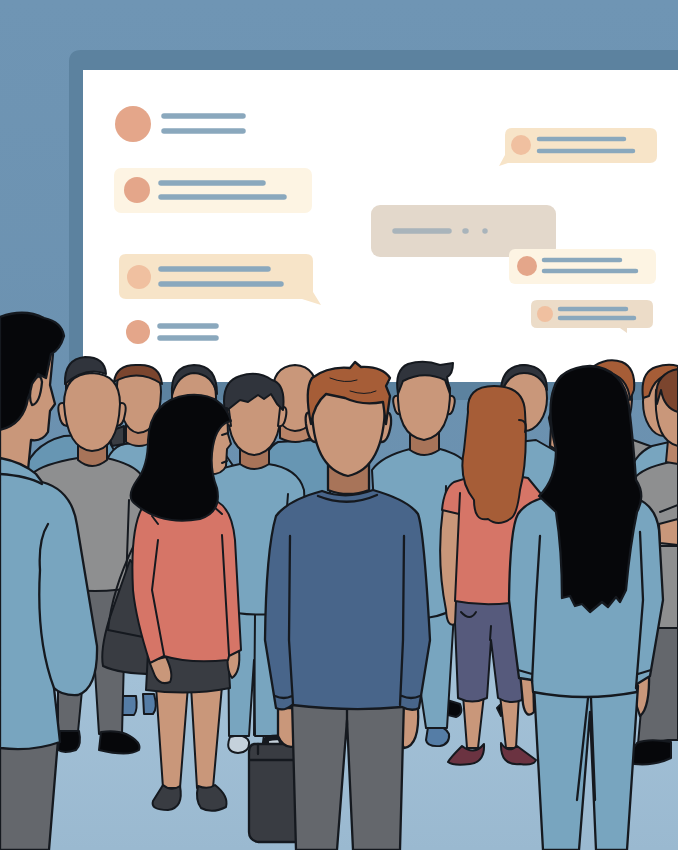
<!DOCTYPE html>
<html lang="en">
<head>
<meta charset="utf-8">
<title>Crowd before a message screen</title>
<style>
:root{--ink:#15191f;--wall:#6c92b2;--frame:#5c829f;--floor:#a0bfd5;--skin:#c9977a;--skin-deep:#b98468;--sky:#78a5bf;--sky-deep:#6796b3;--navy:#48658a;--coral:#d67567;--grey:#8e8f90;--slate:#64676c;--coal:#393c42;--hair:#06070a;--auburn:#a65d37;--brown:#7b452e;--cream:#fdf4e3;--peach:#f7e4c8;--sand:#e3d8cb;--dot:#e4a68a;--line:#8aa8bd}
html,body{margin:0;height:100%;overflow:hidden}
svg{display:block;width:678px;height:850px}
.figure{stroke:var(--ink);stroke-width:2;stroke-linejoin:round;stroke-linecap:round}
.front{stroke-width:2.3}
.fold{fill:none}
.skin{fill:var(--skin)}.skin-deep{fill:var(--skin-deep)}.neck{fill:#a87459}
.sky{fill:var(--sky)}.sky-deep{fill:var(--sky-deep)}.navy{fill:var(--navy)}.coral{fill:var(--coral)}
.grey{fill:var(--grey)}.slate{fill:var(--slate)}.coal{fill:var(--coal)}.hair{fill:var(--hair)}
.auburn{fill:var(--auburn)}.brown{fill:var(--brown)}.dark{fill:#30343c}.maroon{fill:#6b3341}
.shorts{fill:#565a7c}.pale{fill:#c5d1db}.shoe-blue{fill:#557da6}
.cream{fill:var(--cream)}.peach{fill:var(--peach)}.sand{fill:var(--sand)}.tan{fill:#ecdcc8}
.dot{fill:var(--dot)}.dot-soft{fill:#f0c0a0}
.text-lines{stroke:var(--line);stroke-width:5.5;stroke-linecap:round}
.small{stroke-width:4.5}.muted{stroke:#a9b4bb}
</style>
</head>
<body>
<svg viewBox="0 0 678 850" role="img" aria-label="A crowd of faceless people in front of a large screen with chat messages">
<defs>
<linearGradient id="wall" x2="0" y2="1"><stop stop-color="#6f95b4"/><stop offset="1" stop-color="#688eac"/></linearGradient>
<linearGradient id="floor" x2="0" y2="1"><stop stop-color="#8fb2cc"/><stop offset=".4" stop-color="#a3c1d7"/><stop offset="1" stop-color="#9ab9d0"/></linearGradient>
</defs>

<g id="room">
<rect width="678" height="850" fill="url(#wall)"/>
<rect y="560" width="678" height="290" fill="url(#floor)"/>
<path d="M69 62Q69 50 81 50H678V400H69Z" fill="var(--frame)"/>
<rect x="83" y="70" width="595" height="312" fill="#fff"/>
</g>

<g id="messages">
<rect class="cream" x="114" y="168" width="198" height="45" rx="7"/>
<path class="peach" d="M126 254H306Q313 254 313 261V292L321 305 302 299H126Q119 299 119 292V261Q119 254 126 254Z"/>
<path class="peach" d="M512 128H650Q657 128 657 135V156Q657 163 650 163H508L499 166 505 155V135Q505 128 512 128Z"/>
<rect class="sand" x="371" y="205" width="185" height="52" rx="9"/>
<rect class="cream" x="509" y="249" width="147" height="35" rx="6"/>
<path class="tan" d="M537 300H647Q653 300 653 306V322Q653 328 647 328H627V333L620 328H537Q531 328 531 322V306Q531 300 537 300Z"/>
<g class="dot"><circle cx="133" cy="124" r="18"/><circle cx="137" cy="190" r="13"/><circle cx="138" cy="332" r="12"/><circle cx="527" cy="266" r="10"/></g>
<g class="dot-soft"><circle cx="139" cy="277" r="12"/><circle cx="521" cy="145" r="10"/><circle cx="545" cy="314" r="8"/></g>
<path class="text-lines" d="M164 116H243M164 131H243M161 183H263M161 197H284M161 269H268M161 284H281M160 326H216M160 338H216"/>
<path class="text-lines small" d="M539 139H624M539 151H633M544 260H620M544 271H636M560 309H626M560 318H634"/>
<path class="text-lines muted" d="M395 231H449M465 231H466M485 231H485"/>
</g>

<g id="back-row" class="figure">
<g id="capped-man">
<path class="sky-deep" d="M22 480Q28 445 64 436L105 434 125 470V500H22Z"/>
<path class="skin-deep" d="M66 380H104V420H66Z"/>
<path class="dark" d="M65 384Q64 359 85 357 105 357 106 374 86 366 65 384Z"/>
</g>
<g id="brown-haired-man">
<path class="sky" d="M100 480Q108 446 125 444L165 440 180 470V520H100Z"/>
<path class="coal" d="M108 432L124 426V444L112 446Z"/>
<path class="skin-deep" d="M126 420H152V442Q139 450 126 442Z"/>
<path class="skin" d="M117 386Q117 368 139 368 161 368 161 392 160 432 138 433 120 430 117 386Z"/>
<path class="brown" d="M114 382Q116 364 138 365 160 364 162 384 138 368 114 382Z"/>
</g>
<g id="cropped-hair-man">
<path class="sky" d="M150 470L180 435H212L236 470V500H150Z"/>
<ellipse class="skin" cx="194" cy="397" rx="22" ry="30"/>
<path class="dark" d="M172 395Q170 366 194 365 217 365 217 394 212 374 194 373 178 374 172 395Z"/>
</g>
<g id="bald-back-man">
<path class="sky-deep" d="M262 470Q266 448 278 442L315 440 330 465V520H262Z"/>
<path class="skin-deep" d="M280 415H310V438Q296 446 280 438Z"/>
<path class="skin" d="M272 396Q272 366 295 365 318 366 318 398 316 430 295 431 276 430 272 396Z"/>
</g>
<g id="right-back-man">
<path class="sky" d="M500 470Q506 446 518 442L536 440 557 452V520H500Z"/>
<ellipse class="skin" cx="524" cy="398" rx="23" ry="33"/>
<path class="dark" d="M501 394Q500 366 524 365 547 366 547 390 540 373 524 373 508 373 501 394Z"/>
</g>
<g id="far-right-pair">
<path class="grey" d="M610 470L622 436 650 446 660 500H610Z"/>
<path class="skin" d="M598 372Q631 362 632 400 630 434 612 436L598 420Z"/>
<path class="auburn" d="M594 366Q608 357 622 362 636 368 634 390L630 400Q628 376 606 372Z"/>
<path class="sky" d="M628 480Q632 455 652 446L678 440V500H628Z"/>
<ellipse class="skin" cx="664" cy="402" rx="21" ry="34"/>
<path class="auburn" d="M643 398Q640 372 656 367 668 363 678 366V374Q656 372 649 396Z"/>
</g>
</g>

<g id="middle-row" class="figure">
<g id="crossed-arms-man">
<path class="slate" d="M650 610H678V740H668L638 744Z"/>
<path class="hair" d="M637 743Q648 738 671 742V758Q655 766 634 764 628 755 637 743Z"/>
<path class="grey" d="M632 482Q638 470 662 464L678 460V628H658L655 540 632 530Z"/>
<path class="skin-deep" d="M668 440H678V464L666 462Z"/>
<path class="skin" d="M656 390Q653 440 678 446V376Z"/>
<path class="brown" d="M657 404Q652 374 678 369V412Q664 408 661 390Z"/>
<path class="skin" d="M659 524L678 519V545L660 543Z"/>
<path class="fold" d="M660 512L678 505M655 546H678"/>
</g>

<g id="bald-man">
<path class="shoe-blue" d="M122 696H136Q138 710 134 715H120ZM143 694H154Q158 708 153 714H144Z"/>
<path class="slate" d="M58 580H126L122 734H99L93 640 82 690 78 732H58Z"/>
<path class="hair" d="M60 731H79Q82 745 76 750 64 754 58 750ZM101 732Q116 730 126 734 142 742 139 750 128 757 99 750Z"/>
<path class="grey" d="M32 474Q42 464 78 458H106Q134 464 142 476L140 586Q96 596 48 586Z"/>
<path class="neck" d="M78 436H107V460Q92 472 78 460Z"/>
<path class="skin" d="M66 404Q56 400 59 414 61 427 68 426ZM118 404Q128 400 125 414 123 427 116 426Z"/>
<path class="skin" d="M64 404Q64 374 92 373 120 374 120 404 118 450 92 451 67 449 64 404Z"/>
<path class="fold" d="M129 500L126 585"/>
</g>

<g id="dark-haired-man">
<path class="pale" d="M230 737Q246 733 249 742 250 752 238 753 224 752 230 737ZM264 735Q278 732 280 743 276 752 262 750Z"/>
<path class="sky" d="M228 606H280L278 736H255L254 660 249 736H229Z"/>
<path class="fold" d="M255 615L254 735"/>
<path class="sky" d="M196 486Q208 470 240 464H268Q298 468 304 490L306 530 272 614Q240 616 226 610Z"/>
<path class="neck" d="M240 444H269V464Q254 474 240 464Z"/>
<path class="skin" d="M228 406Q227 452 254 455 281 452 281 406Q279 382 254 382 229 384 228 406Z"/>
<path class="skin" d="M280 408Q288 404 286 416 284 428 278 426ZM229 410Q223 404 225 418 226 426 231 426Z"/>
<path class="dark" d="M225 412Q220 382 240 376 258 370 272 380 286 384 283 410L277 404 271 394 264 399 258 395 248 402 240 400 230 408Z"/>
<path class="fold" d="M288 494L286 520"/>
</g>

<g id="tufted-man">
<path class="hair" d="M447 700L460 704Q464 714 456 717L444 714Z"/>
<path class="shoe-blue" d="M428 727Q444 724 449 734 450 744 440 746 427 747 426 740Z"/>
<path class="sky" d="M404 580H456L447 728H426Z"/>
<path class="sky" d="M372 470Q382 456 410 449H440Q462 455 468 466L452 610Q430 622 404 616L376 540Z"/>
<path class="neck" d="M410 428H439V450Q424 460 410 450Z"/>
<path class="skin" d="M399 396Q391 394 394 406 396 416 401 414ZM448 396Q457 394 454 406 452 416 447 414Z"/>
<path class="skin" d="M398 388Q396 436 424 440 451 436 450 388Q444 370 424 370 402 370 398 388Z"/>
<path class="dark" d="M398 394Q394 370 408 364 424 359 440 365L453 363Q453 374 447 377L450 394 445 380Q424 370 403 381Z"/>
<path class="fold" d="M446 486L444 590"/>
</g>

<g id="auburn-haired-woman">
<path class="skin" d="M463 695H484L478 748H467ZM500 695H519L516 748H506Z"/>
<path class="hair" d="M497 708L501 704V716Z"/>
<path class="maroon" d="M462 746Q474 756 484 744 485 762 470 764 453 766 448 762 450 758 462 746ZM501 743Q508 754 517 746L536 760Q534 766 520 764 500 766 501 743Z"/>
<path class="shorts" d="M454 598H526L522 700Q510 705 498 698L491 640 487 698Q472 705 458 698Z"/>
<path class="skin" d="M443 508L460 510 455 624Q447 628 446 610 436 560 443 508Z"/>
<path class="coral" d="M454 482Q490 470 528 478L546 500 524 518 528 600Q490 608 455 601L459 514 442 510Q444 488 454 482Z"/>
<path class="fold" d="M460 493L459 514M491 626L490 640M461 612Q470 622 476 612"/>
<path class="auburn" d="M468 412Q466 386 494 386 524 386 525 412 528 460 520 490 517 516 510 519 498 527 488 519 474 522 474 500 458 480 464 450Z"/>
<path class="fold" d="M519 420Q528 420 525 432"/>
</g>

<g id="woman-with-bag">
<path class="coal" d="M130 560L148 580 154 674Q120 674 103 666 100 650 109 620Z"/>
<path class="fold" d="M134 545Q112 590 108 630L148 638"/>
<path class="skin" d="M156 686H188L180 788H163ZM191 686H222L213 788H197Z"/>
<path class="coal" d="M163 785Q171 792 180 786 184 808 168 810 150 810 153 801ZM198 786Q208 790 215 785 229 796 226 807 212 814 201 808 195 800 198 786Z"/>
<path class="coal" d="M148 652H228L230 688Q190 696 146 690Z"/>
<path class="skin" d="M149 661L166 657Q174 674 170 682 160 686 155 676ZM228 650H239Q241 672 232 678 226 670 228 650Z"/>
<path class="coral" d="M142 508Q170 498 218 502 232 510 235 540L241 650 229 656 228 660Q190 664 164 656L150 663Q136 620 133 590 130 530 142 508Z"/>
<path class="fold" d="M158 540L152 590 164 655M222 535L229 655M152 516L158 524M213 506L222 514"/>
<path class="skin" d="M205 410L227 408 228 434 231 444 227 449 226 466Q222 476 204 474Z"/>
<path class="hair" d="M188 395Q222 392 231 421 217 424 213 446 209 468 217 488 222 512 200 519 160 526 134 503 126 496 137 480 148 466 148 440 150 400 188 395Z"/>
<path class="fold" d="M222 435L228 433M222 463L227 461"/>
</g>
</g>

<g id="front-row" class="figure front">
<g id="profile-man">
<path class="slate" d="M0 740H58L49 850H0Z"/>
<path class="skin" d="M0 400L40 340 53 354 50 385 55 404 50 411 48 432Q42 442 31 440L28 470 0 468Z"/>
<path class="sky" d="M0 458Q22 462 36 474L42 482Q72 490 77 525L97 646Q98 688 78 695 62 696 54 688L60 742Q32 752 0 748Z"/>
<path class="fold" d="M54 688Q36 640 40 570 38 540 48 524M0 474Q28 476 42 484"/>
<path class="hair" d="M0 317Q24 308 44 318 62 322 64 336 60 350 51 354L46 378 38 374 28 398Q24 424 0 430Z"/>
<path class="skin" d="M32 384Q40 370 42 382 40 404 32 405 28 398 32 384Z"/>
</g>

<g id="man-with-briefcase">
<path class="fold" d="M266 748V740Q268 736 288 738" stroke-width="6"/>
<path class="coal" d="M254 744H300V842H258Q249 840 249 832V752Q249 745 254 744Z"/>
<path class="fold" d="M250 760H298M258 744V754"/>
<path class="skin" d="M278 708H294L296 746Q284 750 278 736ZM402 708H418Q420 746 404 748L400 740Z"/>
<path class="slate" d="M292 700H404L400 850H353L347 720 337 850H296Z"/>
<path class="fold" d="M347 710V725"/>
<path class="navy" d="M322 491Q346 500 373 490 408 500 418 514 424 530 430 640L419 708Q412 712 402 707 350 712 292 705 284 712 276 708L265 640Q266 550 276 516 288 500 322 491Z"/>
<path class="fold" d="M290 536L289 640 293 704M404 536L403 640 400 705M275 696Q284 700 292 696M402 696Q411 700 420 696M318 496Q348 508 377 495"/>
<path class="neck" d="M328 455H369V490Q348 498 328 490Z"/>
<path class="skin" d="M313 414Q304 408 306 424 309 444 317 442ZM383 414Q392 408 391 424 388 444 380 442Z"/>
<path class="skin" d="M312 405Q312 468 348 476 384 468 385 405 380 374 348 376 316 378 312 405Z"/>
<path class="auburn" d="M311 424Q304 390 312 378 328 366 350 368L355 362 361 367Q382 366 390 378L386 386 390 396 386 424 383 402Q362 406 345 398L326 394Q314 404 311 424Z"/>
<path class="fold" d="M330 378Q345 384 357 380M350 391Q365 396 376 391" stroke-width="1"/>
</g>

<g id="long-haired-woman">
<path class="skin" d="M520 672H533L534 712Q526 720 523 704ZM638 672H649Q650 708 640 716L636 704Z"/>
<path class="sky" d="M534 686H638L627 850H596L590 712 579 850H543Z"/>
<path class="fold" d="M588 698L577 800M591 698L595 800"/>
<path class="sky" d="M546 497Q590 488 636 498 656 506 659 530L663 600 650 676 637 684V692Q585 702 533 692L532 680 519 678 509 600Q510 528 518 514 526 502 546 497Z"/>
<path class="fold" d="M540 536L536 600 532 682M640 532L643 600 636 688M518 670L532 674M638 674L651 670"/>
<path class="skin" d="M556 398L549 418 551 428 550 446 560 452Z"/>
<path class="hair" d="M554 388Q560 368 590 366 624 368 629 406 634 450 636 480 646 495 637 512 630 545 626 590L620 602 616 597 608 607 602 602 590 612 582 604 575 606 570 596 562 598Q562 550 556 512L539 496Q556 480 556 450 546 410 554 388Z"/>
</g>
</g>
</svg>
</body>
</html>
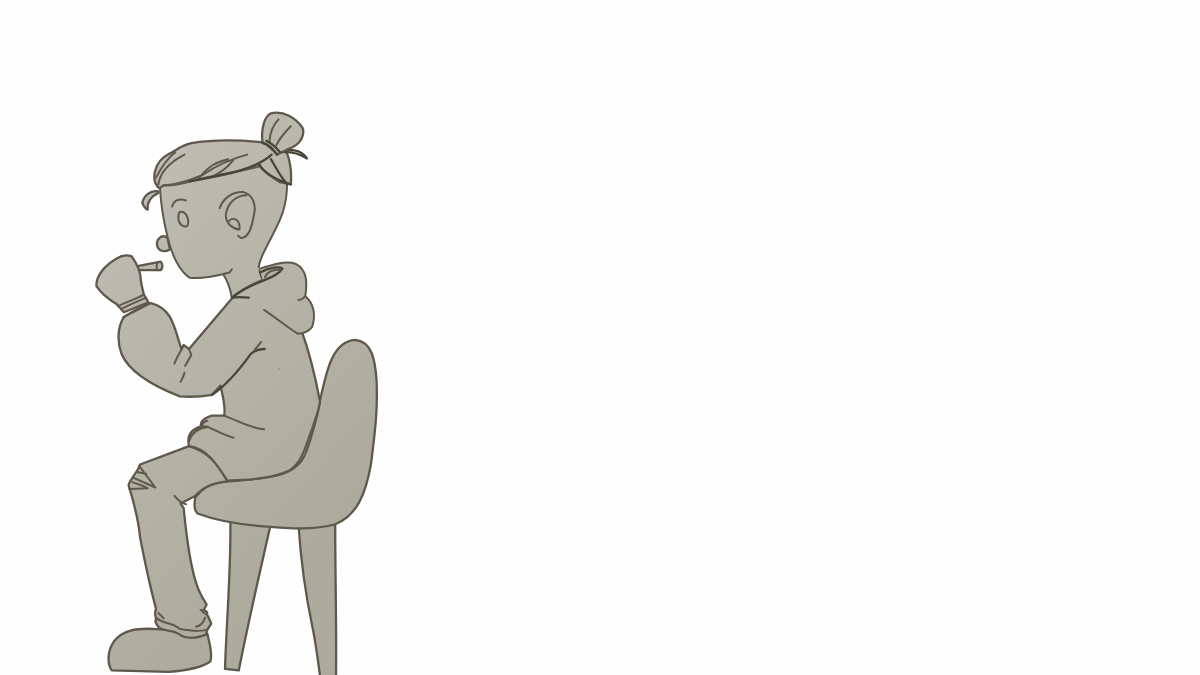
<!DOCTYPE html>
<html lang="en">
<head>
<meta charset="utf-8">
<title>Seated figure</title>
<style>
:root{--page:#fefefe;--clay-light:#bebcb3;--clay:#b5b3a6;--clay-deep:#adab9d;--pencil:#5e584c;--pencil-dark:#494439}
*{margin:0;padding:0;box-sizing:border-box}
html,body{width:1200px;height:675px;overflow:hidden;background:var(--page)}
.stage{display:block;width:1200px;height:675px}
.shape{fill:url(#clay-tone);stroke:var(--pencil);stroke-width:3;stroke-linejoin:round;stroke-linecap:round}
.line{fill:none;stroke:var(--pencil);stroke-width:2.6;stroke-linecap:round;stroke-linejoin:round}
.dark{stroke:var(--pencil-dark);stroke-width:3}
.fill{fill:url(#clay-tone)}
.tone-start{stop-color:var(--clay-light)}
.tone-mid{stop-color:var(--clay)}
.tone-end{stop-color:var(--clay-deep)}
</style>
</head>
<body>
<svg class="stage" viewBox="0 0 1568 882" role="img" aria-label="Pencil drawing of a young person with a hair bun and hoodie sitting on a chair in profile, holding a small stick near the mouth">
<defs>
<linearGradient id="clay-tone" gradientUnits="userSpaceOnUse" x1="130" y1="300" x2="490" y2="620">
<stop class="tone-start" offset="0"/><stop class="tone-mid" offset=".5"/><stop class="tone-end" offset="1"/>
</linearGradient>
<filter id="pencil-soft" x="-5%" y="-5%" width="110%" height="110%"><feGaussianBlur stdDeviation=".6"/></filter>
</defs>
<g filter="url(#pencil-soft)">

<g id="chair">
<path class="shape" d="M301 680C302 745 296 810 294 874L312 876C324 815 340 745 354 684Z"/>
<path class="shape" d="M390 686C394 745 402 790 408 818C413 842 416 866 419 890L439 890C440 820 438 760 438 680Z"/>
<path class="shape" d="M418 524C427 482 435 446 464 444C486 446 490 470 492 496C494 540 489 570 485 605C478 646 466 674 438 685C415 692 380 691 350 688C315 686 282 680 258 671C253 666 254 658 255 650C263 640 273 631 297 629C330 627 350 625 370 619C398 609 400 590 406 573C412 552 416 540 418 524Z"/>
</g>

<g id="leg">
<path class="shape" d="M206 822C176 820 160 824 149 838C140 850 140 868 146 876L220 878C245 876 266 871 275 864C278 852 274 843 271 828Z"/>
<path class="shape" d="M247 583L183 607C180 617 170 626 168 634C176 660 181 680 183 702C190 738 197 770 204 796C200 802 206 808 203 812C205 818 207 821 212 822C220 826 226 822 236 830C246 836 260 833 270 829C268 825 273 820 276 815C273 808 272 802 265 800L270 790C265 782 261 776 257 764C247 735 243 695 240 664L236 658L255 648C266 636 278 631 297 629C287 608 272 590 247 583Z"/>
<path class="line" d="M182 609L203 637L174 624M173 630C180 633 187 634 193 638L169 639M180 617L191 619M228 648C233 654 238 658 243 659M205 808C215 816 226 813 235 822C247 824 260 826 269 823M262 797C266 798 270 797 271 801M207 801L214 808M256 819C262 818 266 813 268 807"/>
</g>

<g id="neck">
<path class="fill" d="M290 355L338 345C340 352 341 360 345 368L303 391C301 378 297 366 290 355Z"/>
<path class="line" d="M292 359C298 368 301 378 303 389M338 348C339 356 341 361 343 366"/>
</g>

<g id="hoodie">
<path class="shape" d="M303 390L247 456L240 451L237 456C228 430 226 403 197 396L162 414C152 430 154 450 159 463C170 488 204 506 235 518C250 519 265 518 277 516L288 504C291 517 295 530 293 543L277 543C264 547 261 553 263 557C249 561 244 570 247 583C271 586 284 608 297 628C330 627 356 625 378 615C396 604 400 580 408 560C413 544 417 536 418 524C412 492 405 462 394 432L360 372L343 366C328 372 313 380 303 390Z"/>
<path class="shape" d="M340 351C355 346 373 340 387 345C400 352 402 366 399 387C409 396 413 410 408 427C403 433 396 436 389 436C375 427 360 415 345 405L320 384L343 366Z" stroke="none" style="stroke:none"/>
<path class="line" d="M340 351C355 346 373 340 387 345C400 352 402 366 399 387C409 396 413 410 408 427C403 433 396 436 389 436C376 428 360 415 345 405M399 386C397 390 394 392 390 392"/>
<path class="line dark" d="M340 356C352 349 365 348 369 351C364 359 353 363 343 367C328 373 313 380 303 389C309 388 317 388 325 389"/>
<path class="line" d="M346 362C349 355 358 352 367 352"/>
<path class="line dark" d="M277 516C298 502 315 480 328 462C333 458 339 456 346 456"/>
<path class="line" d="M247 456L250 464L242 478M240 451C236 460 231 466 228 475M241 487C240 492 238 495 236 499M333 457L341 447"/>
<path class="line" d="M293 543C312 550 325 559 345 561M263 557C265 552 268 550 271 550M247 576C252 563 261 559 272 558C283 563 292 568 305 572M256 563C262 556 267 556 272 558"/>
<circle cx="365" cy="482" r="1.5" fill="#99978a"/>
</g>

<g id="hand">
<path class="shape" d="M178 348L210 342C213 345 213 350 210 353L180 353Z"/>
<path class="line" d="M206 343C204 347 204 350 206 353"/>
<path class="shape" d="M162 408L153 398C140 390 131 382 126 374C125 360 138 346 152 338C160 333 167 333 172 335C180 346 184 357 184 366C185 374 187 380 188 385L194 395Z"/>
<path class="line" d="M154 400C164 395 177 391 188 385M158 404C168 399 179 394 191 389M161 415C172 407 183 401 196 396"/>
</g>

<g id="head">
<path class="shape" d="M219 311C212 305 205 312 205 319C206 327 213 331 222 326Z"/>
<path class="fill" d="M209 230C209 262 214 288 218 308C225 332 234 354 248 363C264 366 285 360 303 352L339 352C339 342 345 328 351 317C366 290 376 272 375 230L340 205L230 220Z"/>
<path class="line" d="M209 244C210 266 214 290 219 310C224 332 234 354 248 363C265 365 285 360 300 356L303 352M338 349C340 336 346 328 351 317C364 292 376 272 375 238"/>
<g id="eye">
<path class="line" d="M235 277C243 275 248 287 245 295C239 298 233 292 233 285C233 281 234 278 235 277ZM225 270C227 261 235 259 243 262"/>
</g>
<g id="ear">
<path class="line" d="M287 272C292 258 305 250 318 251C330 254 335 267 332 280C329 297 325 311 315 311L311 308"/>
<path class="line" d="M322 255C309 255 297 265 295 281C295 292 304 299 313 300C314 293 311 286 305 286C302 286 299 288 298 291"/>
</g>
</g>

<g id="hair">
<path class="shape" d="M207 250C196 248 188 256 186 265C188 270 190 273 193 274C192 264 198 256 207 252Z"/>
<path class="shape" d="M208 246C197 236 200 212 221 201C230 197 236 190 250 187C280 182 315 183 345 186L375 200C380 213 381 228 380 241L366 238C357 233 347 226 339 217C315 224 280 229 248 237C236 240 226 243 214 242Z"/>
<path class="line" d="M207 241C209 226 220 213 241 202M204 232C212 216 219 207 229 199M216 242C232 241 250 235 264 229C280 218 300 208 323 202M260 233C273 216 283 212 298 208M277 231C290 225 299 217 305 209"/>
<path class="line dark" d="M248 237C285 230 330 224 355 202M339 215C344 224 355 233 380 241M354 208C360 218 367 232 375 240"/>
<path class="line dark" d="M362 200C377 193 394 195 401 207C391 201 379 197 366 199Z"/>
<path class="shape" d="M343 186C341 170 345 152 354 148C370 144 387 154 396 168C398 180 390 190 378 194L362 202C356 195 350 190 343 186Z"/>
<path class="line" d="M352 185C353 173 358 162 364 156M361 190C366 179 373 172 380 165"/>
<path class="line dark" d="M343 187C351 188 356 194 362 202M348 184C356 187 360 192 366 199"/>
</g>

</g>
</svg>
</body>
</html>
==================================================
TASK STATEMENT -> Each line of the data that holds "stroke" should be reported.

EXERCISE SOLUTION ->
.figure{stroke:var(--ink);stroke-width:2;stroke-linejoin:round;stroke-linecap:round}
.front{stroke-width:2.3}
.text-lines{stroke:var(--line);stroke-width:5.5;stroke-linecap:round}
.small{stroke-width:4.5}.muted{stroke:#a9b4bb}
<path class="fold" d="M266 748V740Q268 736 288 738" stroke-width="6"/>
<path class="fold" d="M330 378Q345 384 357 380M350 391Q365 396 376 391" stroke-width="1"/>
.shape{fill:url(#clay-tone);stroke:var(--pencil);stroke-width:3;stroke-linejoin:round;stroke-linecap:round}
.line{fill:none;stroke:var(--pencil);stroke-width:2.6;stroke-linecap:round;stroke-linejoin:round}
.dark{stroke:var(--pencil-dark);stroke-width:3}
<path class="shape" d="M340 351C355 346 373 340 387 345C400 352 402 366 399 387C409 396 413 410 408 427C403 433 396 436 389 436C375 427 360 415 345 405L320 384L343 366Z" stroke="none" style="stroke:none"/>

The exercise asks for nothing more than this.